It’s hard to pinpoint exactly when it started, but it seems like Sega has been in a state of dwindling success for something like 20 years now. The company goes on tears with wonderful games (or consoles, at one time), and then they hit a patch of releasing downright poor stuff.

Look at the recent string of Sonic games. I’m talking about the Sonic Boom titles in particular. They’re atrocious, folks. They borderline don’t even work, and when they do work, they’re not very fun.

Sega bought Atlus in 2013. That’s a game making company known for wonderful efforts like Persona and Shin Megami Tensei. They make good games, and it appears their penchant for quality might be rubbing off on Sega.

In an interview with Famitsu, as transcribed by Hachima and translated by Siliconera, Sega President and CEO Hajime Satomi talked about the company’s relationship with Atlus. He even made some bold claims about how that relationship has affected Sega’s outlook and plan moving forward.

“As far as the Western market goes, we learned a lot from Atlus…

…If we can make a title with proper quality, I believe there’s a good chance for it to do well even in the West for players that like to play Japanese games.”

Satomi goes on to indicate that, “if we can’t maintain quality, it would be better not to release anything at all.”

Satomi offers that Sega is trying to learn from Atlus and regain trust in the West with consumers that, according to the translation of Satomi’s words, have been “partially betrayed” in the past 10 years.
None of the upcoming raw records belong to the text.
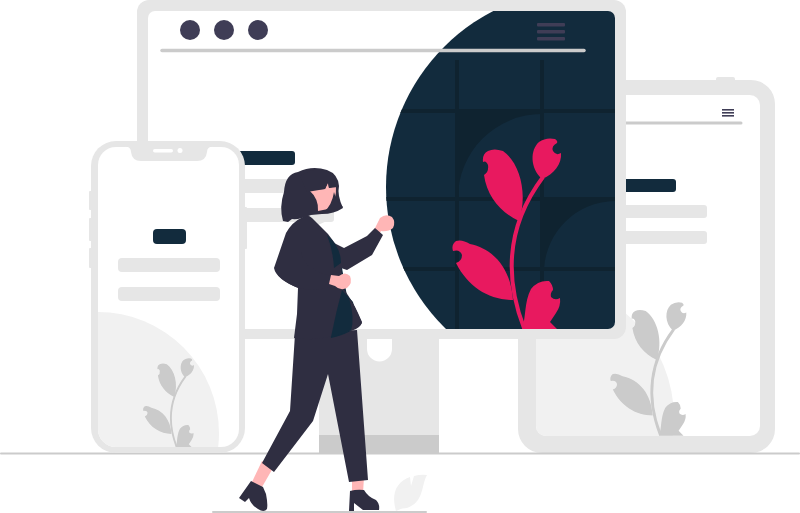
<!DOCTYPE html>
<html lang="en">
<head>
<meta charset="utf-8">
<title>Responsive screens</title>
<style>
:root {
  --paper: #ffffff;
  --frame: #e6e6e6;
  --pale: #f1f1f1;
  --mid: #cbcbcb;
  --navy: #122b3d;
  --grid: #0f2330;
  --ink: #2f2e41;
  --dot: #3f3d56;
  --accent: #e8195f;
  --skin: #ffb6b6;
}
html, body { margin: 0; background: var(--paper); overflow: hidden; }
svg { display: block; width: 800px; height: 513px; }
.paper { fill: var(--paper); }
.frame { fill: var(--frame); }
.pale { fill: var(--pale); }
.mid { fill: var(--mid); }
.navy { fill: var(--navy); }
.ink { fill: var(--ink); }
.dot { fill: var(--dot); }
.skin { fill: var(--skin); }
.rule { stroke: var(--mid); stroke-linecap: round; fill: none; }
.grid { stroke: var(--grid); stroke-width: 4; fill: none; }
.tile { fill: var(--grid); }
.plant-accent { color: var(--accent); }
.plant-grey { color: var(--mid); }
</style>
</head>
<body>
<svg viewBox="0 0 800 513" role="img" aria-label="A woman in a dark suit touching a desktop monitor that stands between a phone and a tablet">
  <defs>
    <clipPath id="monitor-screen"><rect x="148" y="11" width="467" height="318" rx="7"/></clipPath>
    <clipPath id="dome"><circle cx="584" cy="187" r="198"/></clipPath>
    <clipPath id="phone-screen"><rect x="98" y="147" width="141" height="300" rx="18"/></clipPath>
    <clipPath id="tablet-screen"><rect x="536" y="95" width="224" height="341" rx="10"/></clipPath>
    <g id="plant" fill="currentColor">
      <path d="M524 328C504 276 507 225 543 177" fill="none" stroke="currentColor" stroke-width="4"/>
      <path d="M519 221C500 212 487 196 484 175Q489 172 488 165Q486 160 483 162Q482 154 488 151Q494 148 503 151C520 163 528 194 519 221Z"/>
      <path d="M542 179C530 168 530 150 539 142Q546 137 555 139Q558 141 557 143Q551 146 553 151Q556 156 561 153C562 164 554 174 542 179Z"/>
      <path d="M513 300C489 300 468 287 456 263Q462 261 462 255Q460 249 453 251Q451 245 456 241Q462 239 470 244C494 249 511 269 513 300Z"/>
      <path d="M522 329C526 319 524 302 531 289Q538 280 549 281Q553 285 553 290Q550 293 551 297Q555 301 560 298Q561 306 556 313L550 322L557 329Z"/>
    </g>
  </defs>

  <rect class="paper" width="800" height="513"/>

  <g id="tablet">
    <rect class="frame" x="716" y="77" width="19" height="8" rx="2"/>
    <rect class="frame" x="518" y="80" width="257" height="373" rx="24"/>
    <rect class="paper" x="536" y="95" width="224" height="341" rx="10"/>
    <g clip-path="url(#tablet-screen)">
      <circle class="pale" cx="536" cy="418" r="138"/>
      <use href="#plant" class="plant-grey" transform="translate(293.6 205.4) scale(.7)"/>
    </g>
    <path class="rule" stroke-width="3" d="M600 123H741"/>
    <g class="dot">
      <rect x="722" y="109" width="12" height="1.6"/>
      <rect x="722" y="112" width="12" height="1.6"/>
      <rect x="722" y="115" width="12" height="1.6"/>
    </g>
    <rect class="navy" x="600" y="179" width="76" height="13" rx="3"/>
    <rect class="frame" x="600" y="205" width="107" height="13" rx="3"/>
    <rect class="frame" x="600" y="231" width="107" height="13" rx="3"/>
  </g>

  <path class="rule" stroke-width="2" d="M1 453.500H799"/>

  <g id="monitor">
    <rect class="frame" x="319" y="336" width="120" height="117"/>
    <rect class="mid" x="319" y="435" width="120" height="19"/>
    <rect class="frame" x="137" y="0" width="489" height="339" rx="12"/>
    <path class="paper" d="M367 339H392V349A12.500 12.500 0 0 1 367 349Z"/>
    <rect class="paper" x="148" y="11" width="467" height="318" rx="7"/>
    <g clip-path="url(#monitor-screen)">
      <g clip-path="url(#dome)">
        <rect class="navy" x="380" y="0" width="240" height="335"/>
        <path class="tile" d="M457 112H542V114A84 84 0 0 0 458 198H457Z"/>
        <path class="tile" d="M542 199H615V201A72 72 0 0 0 544 269H542Z"/>
        <path class="grid" d="M457 60V329M542 60V329M386 111H615M386 199H615M386 269H615"/>
      </g>
      <use href="#plant" class="plant-accent"/>
    </g>
    <g class="dot">
      <circle cx="190" cy="30" r="10"/>
      <circle cx="224" cy="30" r="10"/>
      <circle cx="258" cy="30" r="10"/>
      <rect x="537" y="23" width="28" height="3.500" rx="1"/>
      <rect x="537" y="30" width="28" height="3.500" rx="1"/>
      <rect x="537" y="37" width="28" height="3.500" rx="1"/>
    </g>
    <path class="rule" stroke-width="3.500" d="M162 50.500H584"/>
    <rect class="navy" x="200" y="151" width="95" height="14" rx="3"/>
    <rect class="frame" x="200" y="179" width="134" height="14" rx="3"/>
    <rect class="frame" x="200" y="208" width="134" height="14" rx="3"/>
  </g>

  <g id="phone">
    <g class="frame">
      <rect x="89" y="191" width="6" height="19" rx="1"/>
      <rect x="89" y="218" width="6" height="23" rx="1"/>
      <rect x="89" y="248" width="6" height="20" rx="1"/>
      <rect x="242" y="207" width="5" height="42" rx="1"/>
      <rect x="91" y="141" width="154" height="312" rx="25"/>
    </g>
    <rect class="paper" x="98" y="147" width="141" height="300" rx="18"/>
    <g clip-path="url(#phone-screen)">
      <circle class="pale" cx="98" cy="433" r="121"/>
      <use href="#plant" class="plant-grey" transform="translate(-68.600 293.500) scale(.468)"/>
    </g>
    <path class="frame" d="M125 146H213Q207 147 207 152Q206 161 197 161H141Q132 161 131 152Q131 147 125 146Z"/>
    <rect class="paper" x="153" y="149" width="20" height="3.500" rx="1.700"/>
    <circle class="paper" cx="180" cy="150.500" r="2.500"/>
    <rect class="navy" x="153" y="229" width="33" height="15" rx="4"/>
    <rect class="frame" x="118" y="258" width="102" height="14" rx="4"/>
    <rect class="frame" x="118" y="287" width="102" height="14" rx="4"/>
  </g>

  <path id="fallen-leaf" class="pale" d="M396 511C391 494 396 482 410 477L411 486L414 476Q421 474 427 475C421 486 424 502 407 508Q401 508 396 511Z"/>
  <path class="rule" stroke-width="2" d="M213 512H426"/>

  <g id="woman">
    <g id="legs">
      <path class="skin" d="M262 461L273 468L262 487L252 482Z"/>
      <path class="skin" d="M352 478L364 477L363 493L352 492Z"/>
      <path class="ink" d="M295 334L290 411L262 463L274 472L313 421L328 374L349 482L368 480L357 330Z"/>
    </g>
    <g id="shoes" class="ink">
      <path d="M251 481L263 487L266 494Q268 504 267 509Q264 513 258 509Q251 505 249 498L245 502L239 498Z"/>
      <path d="M350 491Q357 489 364 490Q368 497 376 500Q380 504 379 510H363L354 503V511H349Z"/>
    </g>
    <path id="collar" class="frame" d="M311 214L326 208L329 220L318 225Z"/>
    <path id="shirt" class="navy" d="M309 219L327 237Q341 248 342 268L347 296L361 322Q353 333 331 338L318 270Z"/>
    <g id="hand-raised" class="skin">
      <path d="M374 230L380 218Q386 213 392 217Q396 222 393 228Q388 232 381 231L379 235Z"/>
    </g>
    <g id="jacket" class="ink">
      <path d="M303 217Q308 214 312 218L328 234L340 250L343 292L333 336Q315 341 294 338L297 314L298 288Q276 279 274 268L286 233Q292 222 303 217Z"/>
      <path d="M328 240L344 248L367 236L375 228L383 235L372 255L347 270L335 266Z"/>
      <path d="M342 286L353 303L362 323Q360 328 345 332L334 334Z"/>
    </g>
    <path id="lapel" class="navy" d="M327 235Q341 247 341 263L334 268Q333 250 327 235Z"/>
    <path id="jacket-opening" class="navy" d="M342 290L353 302L357 326Q346 334 331 337Q336 312 342 290Z"/>
    <path class="ink" d="M349 298Q354 303 362 322Q361 328 351 331Q355 318 349 298Z"/>
    <path id="sleeve" class="ink" d="M301 252Q304 270 332 276L331 287Q312 293 296 287Q281 281 276 272Z"/>
    <path id="hand-waist" class="skin" d="M331 275L339 276Q345 271 350 276Q353 283 347 288Q340 291 335 286L329 284Z"/>
    <g id="head">
      <path class="ink" d="M283 221Q279 207 284 192Q285 174 298 172Q312 165 327 170Q338 174 339 186Q337 195 343 208Q334 214 322 214L311 215Q299 220 292 219L288 222Z"/>
      <path class="skin" d="M309 190L325 189L328 183L329 188L336 186Q337 202 328 209L318 211Q319 199 309 190Z"/>
      <path class="ink" d="M300 176Q318 164 332 174Q338 179 338 187L329 188L328 182L325 189L307 192Z"/>
      <path class="ink" d="M334 192Q336 201 343 207Q335 212 324 212Q332 205 334 192Z"/>
    </g>
  </g>
</svg>
</body>
</html>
Actions speak louder than words, as the saying goes, but this self-reflection is a good start for Sega. Perhaps we’ll see more quality titles and less in the way of tone deaf Sonic cash-ins.

Time will tell. Sega is set to make a home console announcement of some sort at the Tokyo Game Show later this year.